**PROBLEM REQUIREMENTS**:
Pull out every line in the data that has the string "spacingAndGlyphs" in it.

**EXTRACTED ENTRIES**:
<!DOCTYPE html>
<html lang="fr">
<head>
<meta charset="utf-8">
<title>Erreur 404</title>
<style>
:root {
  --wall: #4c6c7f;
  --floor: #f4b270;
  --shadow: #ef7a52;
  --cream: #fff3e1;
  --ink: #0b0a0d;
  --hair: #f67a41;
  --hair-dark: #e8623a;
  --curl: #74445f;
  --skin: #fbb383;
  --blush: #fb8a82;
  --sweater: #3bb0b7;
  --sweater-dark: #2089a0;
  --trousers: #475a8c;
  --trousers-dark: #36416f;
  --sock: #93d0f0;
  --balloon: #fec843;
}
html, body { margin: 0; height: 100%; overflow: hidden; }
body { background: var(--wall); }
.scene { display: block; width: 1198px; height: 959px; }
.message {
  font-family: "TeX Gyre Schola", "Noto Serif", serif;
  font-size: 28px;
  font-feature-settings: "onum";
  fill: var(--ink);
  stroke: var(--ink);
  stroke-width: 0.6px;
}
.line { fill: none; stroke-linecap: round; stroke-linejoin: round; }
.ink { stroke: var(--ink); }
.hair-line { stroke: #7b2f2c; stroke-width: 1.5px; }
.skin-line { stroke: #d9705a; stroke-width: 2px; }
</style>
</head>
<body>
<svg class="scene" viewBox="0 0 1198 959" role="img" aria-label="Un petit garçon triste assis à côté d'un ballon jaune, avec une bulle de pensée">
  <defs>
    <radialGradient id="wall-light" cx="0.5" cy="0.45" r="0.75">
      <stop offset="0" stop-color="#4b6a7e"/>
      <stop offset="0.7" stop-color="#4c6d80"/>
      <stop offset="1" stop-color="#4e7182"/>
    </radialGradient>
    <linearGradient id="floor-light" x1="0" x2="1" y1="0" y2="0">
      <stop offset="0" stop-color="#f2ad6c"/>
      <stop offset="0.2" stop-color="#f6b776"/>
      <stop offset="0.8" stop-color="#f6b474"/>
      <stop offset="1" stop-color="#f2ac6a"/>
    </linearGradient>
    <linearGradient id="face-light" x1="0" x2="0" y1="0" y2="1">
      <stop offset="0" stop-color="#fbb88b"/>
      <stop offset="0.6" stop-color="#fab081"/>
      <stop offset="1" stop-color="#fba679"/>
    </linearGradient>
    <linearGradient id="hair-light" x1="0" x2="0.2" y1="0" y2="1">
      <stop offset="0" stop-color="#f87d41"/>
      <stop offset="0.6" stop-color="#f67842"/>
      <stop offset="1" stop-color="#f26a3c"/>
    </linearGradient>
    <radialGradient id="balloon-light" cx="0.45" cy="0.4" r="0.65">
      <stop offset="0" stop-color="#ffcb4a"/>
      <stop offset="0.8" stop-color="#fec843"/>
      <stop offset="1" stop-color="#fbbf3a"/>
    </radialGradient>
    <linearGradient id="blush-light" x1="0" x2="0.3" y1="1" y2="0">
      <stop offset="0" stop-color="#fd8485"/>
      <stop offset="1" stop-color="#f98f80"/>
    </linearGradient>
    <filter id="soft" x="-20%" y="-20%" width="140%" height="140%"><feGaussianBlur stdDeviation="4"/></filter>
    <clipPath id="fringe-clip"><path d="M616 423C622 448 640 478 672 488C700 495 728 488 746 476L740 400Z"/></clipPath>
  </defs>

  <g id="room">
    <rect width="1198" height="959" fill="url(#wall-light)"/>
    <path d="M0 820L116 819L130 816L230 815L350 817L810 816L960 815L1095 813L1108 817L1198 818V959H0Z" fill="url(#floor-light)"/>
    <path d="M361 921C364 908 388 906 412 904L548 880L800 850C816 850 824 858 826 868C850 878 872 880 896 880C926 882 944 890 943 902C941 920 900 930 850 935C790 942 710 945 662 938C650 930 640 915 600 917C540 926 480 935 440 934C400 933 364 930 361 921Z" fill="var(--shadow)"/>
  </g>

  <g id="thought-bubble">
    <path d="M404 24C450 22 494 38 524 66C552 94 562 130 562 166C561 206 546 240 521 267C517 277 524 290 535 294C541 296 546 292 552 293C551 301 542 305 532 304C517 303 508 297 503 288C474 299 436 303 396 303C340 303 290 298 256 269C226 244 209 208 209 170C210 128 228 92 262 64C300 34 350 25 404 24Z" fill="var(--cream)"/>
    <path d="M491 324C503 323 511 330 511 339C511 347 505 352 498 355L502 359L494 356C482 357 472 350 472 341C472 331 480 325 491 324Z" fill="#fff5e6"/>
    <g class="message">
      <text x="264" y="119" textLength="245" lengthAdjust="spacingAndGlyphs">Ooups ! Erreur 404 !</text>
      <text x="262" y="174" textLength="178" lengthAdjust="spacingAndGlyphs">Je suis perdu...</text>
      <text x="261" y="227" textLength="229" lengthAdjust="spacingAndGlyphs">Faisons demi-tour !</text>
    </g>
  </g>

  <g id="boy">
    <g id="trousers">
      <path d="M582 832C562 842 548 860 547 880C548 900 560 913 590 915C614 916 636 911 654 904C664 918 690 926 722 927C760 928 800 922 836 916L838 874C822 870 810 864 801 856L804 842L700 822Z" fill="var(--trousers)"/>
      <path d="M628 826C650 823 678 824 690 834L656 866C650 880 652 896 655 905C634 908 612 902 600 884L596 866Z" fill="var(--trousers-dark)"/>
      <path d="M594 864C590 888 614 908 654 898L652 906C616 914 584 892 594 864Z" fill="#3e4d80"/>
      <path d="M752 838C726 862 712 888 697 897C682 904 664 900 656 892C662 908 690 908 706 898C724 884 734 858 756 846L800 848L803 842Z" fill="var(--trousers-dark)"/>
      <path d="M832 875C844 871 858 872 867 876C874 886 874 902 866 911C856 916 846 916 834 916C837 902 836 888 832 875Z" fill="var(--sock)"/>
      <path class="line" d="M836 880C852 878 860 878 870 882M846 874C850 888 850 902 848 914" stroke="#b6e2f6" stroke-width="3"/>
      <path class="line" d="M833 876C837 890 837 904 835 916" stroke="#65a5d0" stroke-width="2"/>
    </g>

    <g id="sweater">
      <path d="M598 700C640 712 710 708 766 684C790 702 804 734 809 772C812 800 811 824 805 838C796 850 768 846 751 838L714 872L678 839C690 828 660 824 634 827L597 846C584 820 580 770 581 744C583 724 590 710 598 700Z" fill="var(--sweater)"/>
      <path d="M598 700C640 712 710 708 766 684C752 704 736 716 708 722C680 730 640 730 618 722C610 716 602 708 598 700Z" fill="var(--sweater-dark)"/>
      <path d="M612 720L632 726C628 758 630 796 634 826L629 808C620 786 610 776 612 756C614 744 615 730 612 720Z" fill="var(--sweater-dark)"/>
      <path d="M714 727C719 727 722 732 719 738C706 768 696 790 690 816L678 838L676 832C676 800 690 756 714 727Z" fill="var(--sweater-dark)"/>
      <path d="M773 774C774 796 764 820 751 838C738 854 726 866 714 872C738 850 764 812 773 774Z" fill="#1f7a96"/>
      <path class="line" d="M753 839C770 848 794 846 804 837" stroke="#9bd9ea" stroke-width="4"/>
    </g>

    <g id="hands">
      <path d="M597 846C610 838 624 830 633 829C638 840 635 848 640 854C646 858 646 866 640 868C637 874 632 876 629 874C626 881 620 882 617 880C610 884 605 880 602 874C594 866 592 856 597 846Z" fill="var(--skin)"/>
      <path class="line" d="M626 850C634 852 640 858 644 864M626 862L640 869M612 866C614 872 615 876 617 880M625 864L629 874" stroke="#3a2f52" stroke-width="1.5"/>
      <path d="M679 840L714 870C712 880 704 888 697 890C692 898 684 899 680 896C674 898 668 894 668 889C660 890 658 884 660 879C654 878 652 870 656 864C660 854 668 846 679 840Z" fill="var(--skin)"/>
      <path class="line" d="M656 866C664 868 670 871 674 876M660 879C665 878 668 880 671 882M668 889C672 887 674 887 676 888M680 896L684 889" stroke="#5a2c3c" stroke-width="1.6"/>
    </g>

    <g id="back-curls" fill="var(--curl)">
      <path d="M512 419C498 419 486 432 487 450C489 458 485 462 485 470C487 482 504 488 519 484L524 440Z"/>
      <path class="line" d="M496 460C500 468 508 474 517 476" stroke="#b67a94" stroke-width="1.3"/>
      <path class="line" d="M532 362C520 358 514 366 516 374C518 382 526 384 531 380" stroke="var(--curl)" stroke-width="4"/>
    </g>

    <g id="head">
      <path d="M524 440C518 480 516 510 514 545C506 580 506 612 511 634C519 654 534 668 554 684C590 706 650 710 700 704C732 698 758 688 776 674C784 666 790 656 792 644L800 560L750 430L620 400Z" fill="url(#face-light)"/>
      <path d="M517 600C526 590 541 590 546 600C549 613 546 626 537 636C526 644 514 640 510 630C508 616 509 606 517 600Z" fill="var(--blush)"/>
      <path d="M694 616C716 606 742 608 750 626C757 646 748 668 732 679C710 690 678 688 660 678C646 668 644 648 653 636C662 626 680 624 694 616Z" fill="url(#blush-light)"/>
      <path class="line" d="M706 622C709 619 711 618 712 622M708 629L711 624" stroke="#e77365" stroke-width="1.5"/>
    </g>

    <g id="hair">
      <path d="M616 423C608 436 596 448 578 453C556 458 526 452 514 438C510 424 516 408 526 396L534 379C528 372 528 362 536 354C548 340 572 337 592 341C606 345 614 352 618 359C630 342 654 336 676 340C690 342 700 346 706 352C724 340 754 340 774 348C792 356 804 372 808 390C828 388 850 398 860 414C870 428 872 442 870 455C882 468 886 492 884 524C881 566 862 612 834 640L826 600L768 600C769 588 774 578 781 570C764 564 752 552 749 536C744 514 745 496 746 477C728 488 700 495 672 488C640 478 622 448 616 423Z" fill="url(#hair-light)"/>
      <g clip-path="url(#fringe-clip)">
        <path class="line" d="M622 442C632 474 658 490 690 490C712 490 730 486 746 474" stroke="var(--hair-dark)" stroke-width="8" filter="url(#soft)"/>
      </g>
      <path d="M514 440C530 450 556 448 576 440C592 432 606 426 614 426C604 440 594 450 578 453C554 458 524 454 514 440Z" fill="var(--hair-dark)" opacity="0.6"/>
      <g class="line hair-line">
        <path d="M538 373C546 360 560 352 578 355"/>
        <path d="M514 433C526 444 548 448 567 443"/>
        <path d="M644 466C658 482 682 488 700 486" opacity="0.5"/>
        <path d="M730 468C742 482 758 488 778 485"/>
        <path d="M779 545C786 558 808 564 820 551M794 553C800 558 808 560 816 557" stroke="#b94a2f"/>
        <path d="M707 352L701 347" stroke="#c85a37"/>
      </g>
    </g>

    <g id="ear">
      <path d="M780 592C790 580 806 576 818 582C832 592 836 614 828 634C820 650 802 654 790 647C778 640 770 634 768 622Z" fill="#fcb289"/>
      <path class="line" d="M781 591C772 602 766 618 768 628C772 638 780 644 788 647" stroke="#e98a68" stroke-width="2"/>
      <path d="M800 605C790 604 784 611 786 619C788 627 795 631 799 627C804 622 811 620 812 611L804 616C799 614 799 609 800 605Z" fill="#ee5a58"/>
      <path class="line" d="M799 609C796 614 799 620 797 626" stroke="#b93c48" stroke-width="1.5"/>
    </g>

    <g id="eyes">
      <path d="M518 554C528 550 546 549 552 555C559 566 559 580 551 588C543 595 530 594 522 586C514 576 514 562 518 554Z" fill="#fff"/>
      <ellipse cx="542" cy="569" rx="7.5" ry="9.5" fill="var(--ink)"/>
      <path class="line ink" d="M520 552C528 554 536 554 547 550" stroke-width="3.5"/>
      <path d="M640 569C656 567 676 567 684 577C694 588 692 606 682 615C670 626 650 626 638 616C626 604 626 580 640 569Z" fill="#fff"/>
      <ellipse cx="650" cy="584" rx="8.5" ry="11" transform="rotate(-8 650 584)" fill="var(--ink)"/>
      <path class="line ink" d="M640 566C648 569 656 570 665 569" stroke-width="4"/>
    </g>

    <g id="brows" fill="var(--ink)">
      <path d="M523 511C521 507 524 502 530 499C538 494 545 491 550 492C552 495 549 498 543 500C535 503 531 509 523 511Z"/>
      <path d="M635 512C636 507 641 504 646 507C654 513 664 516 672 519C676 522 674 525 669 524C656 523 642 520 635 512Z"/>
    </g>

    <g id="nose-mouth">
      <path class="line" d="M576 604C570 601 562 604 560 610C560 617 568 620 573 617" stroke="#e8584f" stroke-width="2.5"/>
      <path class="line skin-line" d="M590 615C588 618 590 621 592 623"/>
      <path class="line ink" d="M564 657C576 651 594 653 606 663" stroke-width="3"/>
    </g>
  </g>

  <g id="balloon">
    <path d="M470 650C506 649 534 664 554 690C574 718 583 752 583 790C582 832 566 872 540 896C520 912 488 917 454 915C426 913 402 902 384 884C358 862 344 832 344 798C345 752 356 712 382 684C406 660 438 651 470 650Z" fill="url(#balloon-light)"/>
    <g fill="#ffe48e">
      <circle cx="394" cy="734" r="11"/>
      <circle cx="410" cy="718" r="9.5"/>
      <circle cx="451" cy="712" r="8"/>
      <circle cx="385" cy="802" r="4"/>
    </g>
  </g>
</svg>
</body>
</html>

**TASK RESPONSE**:
      <text x="264" y="119" textLength="245" lengthAdjust="spacingAndGlyphs">Ooups ! Erreur 404 !</text>
      <text x="262" y="174" textLength="178" lengthAdjust="spacingAndGlyphs">Je suis perdu...</text>
      <text x="261" y="227" textLength="229" lengthAdjust="spacingAndGlyphs">Faisons demi-tour !</text>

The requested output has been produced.